This summer five Rockwood high school seniors served as interns at the Bio-Research & Development Growth (BRDG) Park. That facility at Donald Danforth Plant Science Center conducts biology, genetics and forensics-related experiments.
The students are part of a Rockwood Partners in Education (PIE) program known as Project Interface. This unique internship offers qualified seniors a chance to experience what their desired career. In this case the students are interested in science research.
Marquette High School senior Jay Murali said he has enjoyed his internship more than any other because of how hands-on it is and the flexibility it allows.
"We have a lot of freedom in how we choose to operate," he said. "We can go at our own pace in the experiments so we have a lot of freedom of movement, which is similar to a legitimate lab environment."
Marquette senior Emma Leary and Eureka senior Nathan Jackson said they have gained a lot from their experience.
Leary said, "We're introduced to professional equipment that most people wouldn't see in their lifetime and we get to learn what the equipment does and how to use it."
"It's really nice to be put in a lab environment and see another side of biology," said Jackson. "Here you actually get to apply it a lot more and conduct much more advanced procedures than those in a normal high school environment." Jackson said.
Project Interface Coordinator Kim Litzau said the purpose of the program is to offer students a real world opportunity.
"It gives students a good taste of what a career is really like in a setting that's professional," said Litzau.
Murali said his experience at BRDG Park has reaffirmed his decision to go into a field that incorporates science research.
"I think learning how to apply all the knowledge I've received in school is something I want to continue to do in the future," Murali said.
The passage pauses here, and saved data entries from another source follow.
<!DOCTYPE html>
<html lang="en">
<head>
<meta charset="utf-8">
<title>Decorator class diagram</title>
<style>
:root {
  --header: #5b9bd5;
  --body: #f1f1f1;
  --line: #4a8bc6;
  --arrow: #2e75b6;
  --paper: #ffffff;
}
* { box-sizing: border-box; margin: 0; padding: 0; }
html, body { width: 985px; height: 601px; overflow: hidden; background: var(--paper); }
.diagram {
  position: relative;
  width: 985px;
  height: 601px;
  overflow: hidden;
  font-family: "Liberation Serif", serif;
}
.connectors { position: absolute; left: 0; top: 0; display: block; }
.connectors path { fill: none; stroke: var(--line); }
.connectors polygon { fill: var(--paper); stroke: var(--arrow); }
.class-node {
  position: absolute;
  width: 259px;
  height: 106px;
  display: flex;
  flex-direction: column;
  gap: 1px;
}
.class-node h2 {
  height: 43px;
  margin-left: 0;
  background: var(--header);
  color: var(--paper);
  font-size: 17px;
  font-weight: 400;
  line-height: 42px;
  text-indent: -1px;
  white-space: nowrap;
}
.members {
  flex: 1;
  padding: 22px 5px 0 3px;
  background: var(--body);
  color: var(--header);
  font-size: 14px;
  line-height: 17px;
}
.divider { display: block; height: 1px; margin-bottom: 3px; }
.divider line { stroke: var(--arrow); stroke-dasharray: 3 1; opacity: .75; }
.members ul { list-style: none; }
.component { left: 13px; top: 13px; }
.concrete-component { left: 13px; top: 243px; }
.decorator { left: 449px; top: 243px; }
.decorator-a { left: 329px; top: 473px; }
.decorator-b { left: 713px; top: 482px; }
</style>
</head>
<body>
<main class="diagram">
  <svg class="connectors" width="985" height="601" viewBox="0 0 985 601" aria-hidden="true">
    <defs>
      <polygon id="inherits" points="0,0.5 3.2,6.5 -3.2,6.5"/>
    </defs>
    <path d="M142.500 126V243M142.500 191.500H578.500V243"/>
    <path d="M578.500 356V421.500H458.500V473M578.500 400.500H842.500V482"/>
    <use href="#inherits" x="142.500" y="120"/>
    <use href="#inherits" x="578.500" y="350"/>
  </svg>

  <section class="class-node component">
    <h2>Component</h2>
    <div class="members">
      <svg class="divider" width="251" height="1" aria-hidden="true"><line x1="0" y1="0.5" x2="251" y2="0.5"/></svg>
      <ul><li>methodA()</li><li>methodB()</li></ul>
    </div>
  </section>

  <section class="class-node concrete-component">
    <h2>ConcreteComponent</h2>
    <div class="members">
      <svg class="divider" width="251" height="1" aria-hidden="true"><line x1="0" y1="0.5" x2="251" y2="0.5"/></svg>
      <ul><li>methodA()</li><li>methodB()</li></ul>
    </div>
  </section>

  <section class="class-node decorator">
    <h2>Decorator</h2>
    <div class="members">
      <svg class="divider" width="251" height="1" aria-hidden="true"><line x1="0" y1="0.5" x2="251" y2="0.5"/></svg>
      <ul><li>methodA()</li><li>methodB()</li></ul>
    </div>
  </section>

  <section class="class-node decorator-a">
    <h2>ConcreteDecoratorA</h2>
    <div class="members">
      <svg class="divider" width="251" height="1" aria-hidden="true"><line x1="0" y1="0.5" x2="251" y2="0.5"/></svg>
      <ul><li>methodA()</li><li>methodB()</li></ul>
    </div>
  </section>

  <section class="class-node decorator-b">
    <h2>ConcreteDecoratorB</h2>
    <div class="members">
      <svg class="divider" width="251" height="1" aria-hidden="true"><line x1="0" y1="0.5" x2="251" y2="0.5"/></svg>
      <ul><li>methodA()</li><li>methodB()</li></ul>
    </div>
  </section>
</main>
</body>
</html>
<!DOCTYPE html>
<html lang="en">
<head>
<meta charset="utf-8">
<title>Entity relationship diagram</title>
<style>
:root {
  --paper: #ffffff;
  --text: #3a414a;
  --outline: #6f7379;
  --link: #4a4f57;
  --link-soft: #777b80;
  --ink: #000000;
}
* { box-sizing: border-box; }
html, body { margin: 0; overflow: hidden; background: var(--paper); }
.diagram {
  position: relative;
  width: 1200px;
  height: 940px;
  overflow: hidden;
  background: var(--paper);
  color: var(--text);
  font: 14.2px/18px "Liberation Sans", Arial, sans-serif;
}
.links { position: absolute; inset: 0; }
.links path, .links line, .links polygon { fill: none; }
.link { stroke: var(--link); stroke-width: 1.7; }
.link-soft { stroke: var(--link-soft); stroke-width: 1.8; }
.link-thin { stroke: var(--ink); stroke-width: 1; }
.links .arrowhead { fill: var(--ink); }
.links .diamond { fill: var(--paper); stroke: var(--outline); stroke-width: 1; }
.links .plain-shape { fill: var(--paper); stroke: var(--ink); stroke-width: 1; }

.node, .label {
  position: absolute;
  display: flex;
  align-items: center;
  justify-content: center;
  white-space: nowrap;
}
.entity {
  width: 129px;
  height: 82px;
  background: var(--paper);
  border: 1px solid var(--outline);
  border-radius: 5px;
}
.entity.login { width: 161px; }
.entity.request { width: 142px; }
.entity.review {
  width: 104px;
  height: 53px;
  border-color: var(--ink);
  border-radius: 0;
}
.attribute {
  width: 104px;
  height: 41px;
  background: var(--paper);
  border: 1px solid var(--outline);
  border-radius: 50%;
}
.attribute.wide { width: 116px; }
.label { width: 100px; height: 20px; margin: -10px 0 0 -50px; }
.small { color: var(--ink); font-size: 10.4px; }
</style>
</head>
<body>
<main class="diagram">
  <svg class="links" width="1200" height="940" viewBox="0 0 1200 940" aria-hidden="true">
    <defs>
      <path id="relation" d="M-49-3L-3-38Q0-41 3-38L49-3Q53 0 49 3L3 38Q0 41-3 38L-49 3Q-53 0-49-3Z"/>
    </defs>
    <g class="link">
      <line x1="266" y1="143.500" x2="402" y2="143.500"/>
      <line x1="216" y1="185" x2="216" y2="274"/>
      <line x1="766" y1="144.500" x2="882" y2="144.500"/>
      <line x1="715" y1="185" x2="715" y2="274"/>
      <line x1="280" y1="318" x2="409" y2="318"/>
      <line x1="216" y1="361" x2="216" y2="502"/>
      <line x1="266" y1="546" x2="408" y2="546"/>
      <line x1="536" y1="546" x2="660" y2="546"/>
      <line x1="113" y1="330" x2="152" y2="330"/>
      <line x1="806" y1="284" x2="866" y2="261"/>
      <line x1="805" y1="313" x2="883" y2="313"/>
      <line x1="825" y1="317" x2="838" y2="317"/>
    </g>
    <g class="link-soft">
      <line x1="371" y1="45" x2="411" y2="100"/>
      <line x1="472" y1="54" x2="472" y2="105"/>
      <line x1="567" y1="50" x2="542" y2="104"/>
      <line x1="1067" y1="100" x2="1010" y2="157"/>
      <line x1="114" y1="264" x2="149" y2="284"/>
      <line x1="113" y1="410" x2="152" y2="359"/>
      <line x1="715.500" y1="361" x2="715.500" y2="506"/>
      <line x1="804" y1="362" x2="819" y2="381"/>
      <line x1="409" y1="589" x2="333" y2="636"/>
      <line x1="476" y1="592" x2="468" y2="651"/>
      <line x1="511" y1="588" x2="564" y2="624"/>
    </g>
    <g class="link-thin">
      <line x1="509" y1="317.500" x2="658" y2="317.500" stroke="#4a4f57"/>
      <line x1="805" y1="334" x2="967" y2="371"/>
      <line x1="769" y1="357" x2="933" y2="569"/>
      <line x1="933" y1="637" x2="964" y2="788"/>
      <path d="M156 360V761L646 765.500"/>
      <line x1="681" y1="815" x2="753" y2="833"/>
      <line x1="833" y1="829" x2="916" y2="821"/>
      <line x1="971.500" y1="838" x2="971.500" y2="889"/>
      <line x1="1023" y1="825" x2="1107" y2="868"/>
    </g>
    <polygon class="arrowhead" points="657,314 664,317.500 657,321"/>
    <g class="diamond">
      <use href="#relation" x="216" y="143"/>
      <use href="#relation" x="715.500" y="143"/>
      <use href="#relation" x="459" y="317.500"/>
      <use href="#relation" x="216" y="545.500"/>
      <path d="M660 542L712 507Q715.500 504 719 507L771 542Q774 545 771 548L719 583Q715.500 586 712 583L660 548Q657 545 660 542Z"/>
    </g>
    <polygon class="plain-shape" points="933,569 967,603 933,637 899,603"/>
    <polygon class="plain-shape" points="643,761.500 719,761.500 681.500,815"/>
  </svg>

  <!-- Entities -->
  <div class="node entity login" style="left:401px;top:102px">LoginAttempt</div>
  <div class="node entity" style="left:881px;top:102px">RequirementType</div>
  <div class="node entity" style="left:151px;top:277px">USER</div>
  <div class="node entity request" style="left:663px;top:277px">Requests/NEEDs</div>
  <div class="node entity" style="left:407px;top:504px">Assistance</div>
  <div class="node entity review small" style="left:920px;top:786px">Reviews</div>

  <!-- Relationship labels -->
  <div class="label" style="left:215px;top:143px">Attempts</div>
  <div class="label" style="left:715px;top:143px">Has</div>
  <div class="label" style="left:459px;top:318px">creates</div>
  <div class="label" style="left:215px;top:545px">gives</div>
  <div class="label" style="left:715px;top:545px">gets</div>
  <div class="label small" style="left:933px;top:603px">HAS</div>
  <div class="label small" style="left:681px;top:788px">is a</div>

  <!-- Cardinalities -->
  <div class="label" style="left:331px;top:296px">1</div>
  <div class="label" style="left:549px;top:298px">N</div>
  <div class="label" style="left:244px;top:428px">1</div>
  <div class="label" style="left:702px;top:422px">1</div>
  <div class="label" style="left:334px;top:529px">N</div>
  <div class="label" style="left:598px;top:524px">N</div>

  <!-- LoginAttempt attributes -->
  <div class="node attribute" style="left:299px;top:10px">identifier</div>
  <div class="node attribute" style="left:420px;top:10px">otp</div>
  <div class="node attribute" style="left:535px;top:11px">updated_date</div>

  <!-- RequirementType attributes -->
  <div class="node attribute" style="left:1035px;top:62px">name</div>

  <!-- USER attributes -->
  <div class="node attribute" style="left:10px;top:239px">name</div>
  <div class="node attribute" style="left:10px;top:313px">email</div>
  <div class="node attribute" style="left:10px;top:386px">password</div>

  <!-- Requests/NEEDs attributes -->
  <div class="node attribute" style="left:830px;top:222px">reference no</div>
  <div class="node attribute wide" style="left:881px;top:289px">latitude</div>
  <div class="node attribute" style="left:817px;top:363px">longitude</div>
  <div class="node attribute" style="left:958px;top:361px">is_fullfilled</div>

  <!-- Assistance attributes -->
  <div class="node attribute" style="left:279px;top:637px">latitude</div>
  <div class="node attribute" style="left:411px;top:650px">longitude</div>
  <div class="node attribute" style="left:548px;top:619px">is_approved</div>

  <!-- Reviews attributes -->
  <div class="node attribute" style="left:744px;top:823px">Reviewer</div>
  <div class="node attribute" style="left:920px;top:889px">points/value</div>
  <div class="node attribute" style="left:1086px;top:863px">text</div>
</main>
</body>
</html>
--by Nicole Gutierrez, student intern with Project Interface and the Rockwood Partners in Education program.